• _Problem requirements_: Within the listing below, count the lines that have the string "bright". Answer with that number only.

• _Data extract_:

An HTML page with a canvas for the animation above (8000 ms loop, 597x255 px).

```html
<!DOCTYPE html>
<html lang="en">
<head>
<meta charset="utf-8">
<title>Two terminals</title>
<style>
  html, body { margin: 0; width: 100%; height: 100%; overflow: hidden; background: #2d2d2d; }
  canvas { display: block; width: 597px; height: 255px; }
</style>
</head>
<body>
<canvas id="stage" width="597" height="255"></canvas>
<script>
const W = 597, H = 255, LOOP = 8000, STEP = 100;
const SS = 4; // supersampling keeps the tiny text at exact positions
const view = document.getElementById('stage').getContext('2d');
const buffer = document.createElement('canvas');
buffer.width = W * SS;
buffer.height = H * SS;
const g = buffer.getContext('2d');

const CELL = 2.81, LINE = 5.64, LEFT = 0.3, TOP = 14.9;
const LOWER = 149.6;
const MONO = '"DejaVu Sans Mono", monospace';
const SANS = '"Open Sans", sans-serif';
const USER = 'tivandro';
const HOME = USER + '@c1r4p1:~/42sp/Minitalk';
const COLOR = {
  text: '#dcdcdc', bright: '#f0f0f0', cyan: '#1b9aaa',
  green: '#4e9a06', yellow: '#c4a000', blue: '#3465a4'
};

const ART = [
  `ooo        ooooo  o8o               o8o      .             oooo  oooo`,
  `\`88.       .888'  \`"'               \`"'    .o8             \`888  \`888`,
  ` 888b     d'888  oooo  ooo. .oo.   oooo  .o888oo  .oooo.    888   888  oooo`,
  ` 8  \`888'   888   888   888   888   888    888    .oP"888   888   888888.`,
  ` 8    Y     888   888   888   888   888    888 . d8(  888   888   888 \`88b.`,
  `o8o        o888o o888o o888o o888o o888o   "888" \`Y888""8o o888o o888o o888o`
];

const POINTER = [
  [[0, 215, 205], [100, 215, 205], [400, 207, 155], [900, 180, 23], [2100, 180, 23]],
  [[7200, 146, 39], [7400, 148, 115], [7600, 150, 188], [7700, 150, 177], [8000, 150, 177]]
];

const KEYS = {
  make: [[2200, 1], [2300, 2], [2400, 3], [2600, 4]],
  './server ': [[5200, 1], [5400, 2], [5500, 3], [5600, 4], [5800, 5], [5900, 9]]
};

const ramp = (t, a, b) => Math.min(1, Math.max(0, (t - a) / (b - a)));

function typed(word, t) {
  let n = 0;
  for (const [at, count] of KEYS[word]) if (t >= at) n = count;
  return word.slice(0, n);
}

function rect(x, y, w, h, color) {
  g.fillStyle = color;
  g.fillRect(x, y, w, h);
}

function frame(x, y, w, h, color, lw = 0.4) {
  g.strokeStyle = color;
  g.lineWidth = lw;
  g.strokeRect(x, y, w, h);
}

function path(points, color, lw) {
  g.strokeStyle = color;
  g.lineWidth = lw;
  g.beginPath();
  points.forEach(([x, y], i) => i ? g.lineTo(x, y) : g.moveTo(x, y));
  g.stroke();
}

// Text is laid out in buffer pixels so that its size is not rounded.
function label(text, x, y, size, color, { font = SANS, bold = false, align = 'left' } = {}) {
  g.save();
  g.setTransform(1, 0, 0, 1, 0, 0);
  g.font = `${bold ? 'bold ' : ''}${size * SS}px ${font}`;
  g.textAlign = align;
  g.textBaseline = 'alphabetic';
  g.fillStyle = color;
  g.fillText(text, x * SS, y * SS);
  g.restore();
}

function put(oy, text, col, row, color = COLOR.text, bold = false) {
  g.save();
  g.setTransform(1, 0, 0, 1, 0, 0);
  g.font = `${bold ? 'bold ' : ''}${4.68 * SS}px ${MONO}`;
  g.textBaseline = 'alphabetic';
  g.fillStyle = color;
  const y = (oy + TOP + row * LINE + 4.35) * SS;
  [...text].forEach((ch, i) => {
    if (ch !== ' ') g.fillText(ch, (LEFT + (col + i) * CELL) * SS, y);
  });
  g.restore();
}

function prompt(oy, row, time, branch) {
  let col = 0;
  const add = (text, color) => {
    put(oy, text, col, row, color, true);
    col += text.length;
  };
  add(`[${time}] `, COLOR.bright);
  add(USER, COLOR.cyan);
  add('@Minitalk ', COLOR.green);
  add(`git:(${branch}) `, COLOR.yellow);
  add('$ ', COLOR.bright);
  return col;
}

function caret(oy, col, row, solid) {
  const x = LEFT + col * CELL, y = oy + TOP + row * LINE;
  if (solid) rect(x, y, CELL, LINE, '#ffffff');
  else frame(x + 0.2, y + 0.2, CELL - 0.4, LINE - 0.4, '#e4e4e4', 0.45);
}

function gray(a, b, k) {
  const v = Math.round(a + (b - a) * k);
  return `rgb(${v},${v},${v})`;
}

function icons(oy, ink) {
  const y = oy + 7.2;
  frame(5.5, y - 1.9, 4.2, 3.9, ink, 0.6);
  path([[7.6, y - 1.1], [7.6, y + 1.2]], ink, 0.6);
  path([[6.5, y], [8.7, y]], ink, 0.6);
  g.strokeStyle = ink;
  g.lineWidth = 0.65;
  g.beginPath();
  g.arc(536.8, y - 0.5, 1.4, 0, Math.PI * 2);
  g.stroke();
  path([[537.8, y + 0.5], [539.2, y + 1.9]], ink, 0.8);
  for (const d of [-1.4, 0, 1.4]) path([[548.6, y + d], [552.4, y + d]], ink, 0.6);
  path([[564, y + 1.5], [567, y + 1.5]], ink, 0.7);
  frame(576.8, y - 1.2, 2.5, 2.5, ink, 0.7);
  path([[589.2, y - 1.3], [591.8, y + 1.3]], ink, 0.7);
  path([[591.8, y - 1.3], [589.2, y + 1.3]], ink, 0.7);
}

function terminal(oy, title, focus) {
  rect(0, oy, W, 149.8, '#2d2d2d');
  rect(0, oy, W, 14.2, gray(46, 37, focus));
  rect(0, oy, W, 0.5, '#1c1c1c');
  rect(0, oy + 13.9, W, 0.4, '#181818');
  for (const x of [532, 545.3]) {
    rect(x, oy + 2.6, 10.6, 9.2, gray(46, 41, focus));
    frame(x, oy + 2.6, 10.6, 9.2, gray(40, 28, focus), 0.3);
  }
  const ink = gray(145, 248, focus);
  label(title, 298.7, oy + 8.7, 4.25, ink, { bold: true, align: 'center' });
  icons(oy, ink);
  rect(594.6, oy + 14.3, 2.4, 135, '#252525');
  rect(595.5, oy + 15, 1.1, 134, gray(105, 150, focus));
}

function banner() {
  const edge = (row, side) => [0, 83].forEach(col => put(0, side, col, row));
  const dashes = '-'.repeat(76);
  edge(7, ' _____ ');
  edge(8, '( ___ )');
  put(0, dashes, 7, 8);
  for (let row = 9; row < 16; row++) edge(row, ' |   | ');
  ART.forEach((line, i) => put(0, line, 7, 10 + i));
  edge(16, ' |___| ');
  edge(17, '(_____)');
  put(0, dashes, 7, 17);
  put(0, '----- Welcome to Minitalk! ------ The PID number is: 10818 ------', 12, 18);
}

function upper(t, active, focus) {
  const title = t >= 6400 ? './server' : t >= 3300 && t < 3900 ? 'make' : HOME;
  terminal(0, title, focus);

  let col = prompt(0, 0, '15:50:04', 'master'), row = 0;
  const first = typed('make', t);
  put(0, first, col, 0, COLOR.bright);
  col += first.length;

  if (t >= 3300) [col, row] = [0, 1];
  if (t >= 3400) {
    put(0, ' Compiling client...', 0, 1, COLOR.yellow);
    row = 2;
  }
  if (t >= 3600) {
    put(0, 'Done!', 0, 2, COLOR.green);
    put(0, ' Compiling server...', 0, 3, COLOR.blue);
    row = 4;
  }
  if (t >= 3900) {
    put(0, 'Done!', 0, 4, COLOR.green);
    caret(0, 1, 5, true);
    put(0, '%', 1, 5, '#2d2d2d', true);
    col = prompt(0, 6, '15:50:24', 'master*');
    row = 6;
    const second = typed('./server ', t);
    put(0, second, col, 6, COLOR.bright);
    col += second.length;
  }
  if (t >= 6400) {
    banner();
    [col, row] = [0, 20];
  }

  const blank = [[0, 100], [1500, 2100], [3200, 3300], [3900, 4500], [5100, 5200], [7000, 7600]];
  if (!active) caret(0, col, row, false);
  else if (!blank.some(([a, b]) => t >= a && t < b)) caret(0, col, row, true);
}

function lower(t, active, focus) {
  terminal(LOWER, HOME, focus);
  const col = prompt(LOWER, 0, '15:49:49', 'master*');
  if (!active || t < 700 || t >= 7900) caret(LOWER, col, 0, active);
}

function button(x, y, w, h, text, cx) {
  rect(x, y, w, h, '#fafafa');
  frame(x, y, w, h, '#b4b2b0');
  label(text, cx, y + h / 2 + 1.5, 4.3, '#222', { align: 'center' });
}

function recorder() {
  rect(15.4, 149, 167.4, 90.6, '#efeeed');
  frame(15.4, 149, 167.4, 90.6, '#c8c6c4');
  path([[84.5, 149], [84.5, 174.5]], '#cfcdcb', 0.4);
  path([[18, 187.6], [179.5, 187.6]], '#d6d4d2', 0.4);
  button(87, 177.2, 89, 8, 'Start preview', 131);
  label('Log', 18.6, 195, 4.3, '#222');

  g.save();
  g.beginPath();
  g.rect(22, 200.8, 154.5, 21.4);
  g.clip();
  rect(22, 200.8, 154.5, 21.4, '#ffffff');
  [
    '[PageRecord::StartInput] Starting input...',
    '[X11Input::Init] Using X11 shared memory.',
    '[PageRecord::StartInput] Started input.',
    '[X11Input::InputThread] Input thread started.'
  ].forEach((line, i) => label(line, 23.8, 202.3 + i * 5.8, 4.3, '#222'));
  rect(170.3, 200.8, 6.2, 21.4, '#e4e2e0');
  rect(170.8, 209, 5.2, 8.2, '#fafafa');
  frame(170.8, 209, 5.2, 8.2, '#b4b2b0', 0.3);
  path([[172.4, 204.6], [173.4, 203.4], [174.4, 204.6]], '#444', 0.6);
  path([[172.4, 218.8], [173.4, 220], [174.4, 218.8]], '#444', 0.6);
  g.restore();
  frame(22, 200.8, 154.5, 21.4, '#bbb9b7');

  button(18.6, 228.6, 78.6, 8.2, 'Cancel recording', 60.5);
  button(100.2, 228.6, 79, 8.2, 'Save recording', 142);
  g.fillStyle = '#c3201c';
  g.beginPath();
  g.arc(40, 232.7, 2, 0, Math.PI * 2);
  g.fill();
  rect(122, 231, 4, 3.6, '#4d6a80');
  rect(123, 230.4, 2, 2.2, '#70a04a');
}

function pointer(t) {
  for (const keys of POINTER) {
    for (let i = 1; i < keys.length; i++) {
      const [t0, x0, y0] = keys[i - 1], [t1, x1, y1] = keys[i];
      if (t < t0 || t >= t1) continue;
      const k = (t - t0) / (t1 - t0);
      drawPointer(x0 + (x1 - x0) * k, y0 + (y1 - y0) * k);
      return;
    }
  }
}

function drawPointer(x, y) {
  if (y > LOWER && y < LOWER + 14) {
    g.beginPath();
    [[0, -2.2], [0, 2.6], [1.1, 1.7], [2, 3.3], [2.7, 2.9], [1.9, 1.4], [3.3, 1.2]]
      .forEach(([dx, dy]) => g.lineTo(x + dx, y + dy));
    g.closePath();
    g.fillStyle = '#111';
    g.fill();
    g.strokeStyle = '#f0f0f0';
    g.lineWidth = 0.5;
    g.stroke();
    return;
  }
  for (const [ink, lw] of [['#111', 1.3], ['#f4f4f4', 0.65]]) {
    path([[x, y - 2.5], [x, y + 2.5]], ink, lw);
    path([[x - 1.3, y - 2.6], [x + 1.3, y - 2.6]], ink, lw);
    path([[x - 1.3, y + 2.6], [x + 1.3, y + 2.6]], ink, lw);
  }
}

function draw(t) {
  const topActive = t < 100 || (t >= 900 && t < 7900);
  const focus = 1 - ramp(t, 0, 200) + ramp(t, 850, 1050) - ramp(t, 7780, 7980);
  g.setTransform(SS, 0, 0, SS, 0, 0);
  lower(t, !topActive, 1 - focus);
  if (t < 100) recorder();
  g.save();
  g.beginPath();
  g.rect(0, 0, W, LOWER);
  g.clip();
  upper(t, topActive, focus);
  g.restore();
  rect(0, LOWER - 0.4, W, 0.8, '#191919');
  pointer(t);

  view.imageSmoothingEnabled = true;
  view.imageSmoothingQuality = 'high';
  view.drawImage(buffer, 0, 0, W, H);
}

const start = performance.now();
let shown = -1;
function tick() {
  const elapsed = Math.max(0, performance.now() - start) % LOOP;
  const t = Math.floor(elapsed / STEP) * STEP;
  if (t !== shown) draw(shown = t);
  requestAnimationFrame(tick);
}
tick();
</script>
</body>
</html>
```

• _Solution to this problem_: 5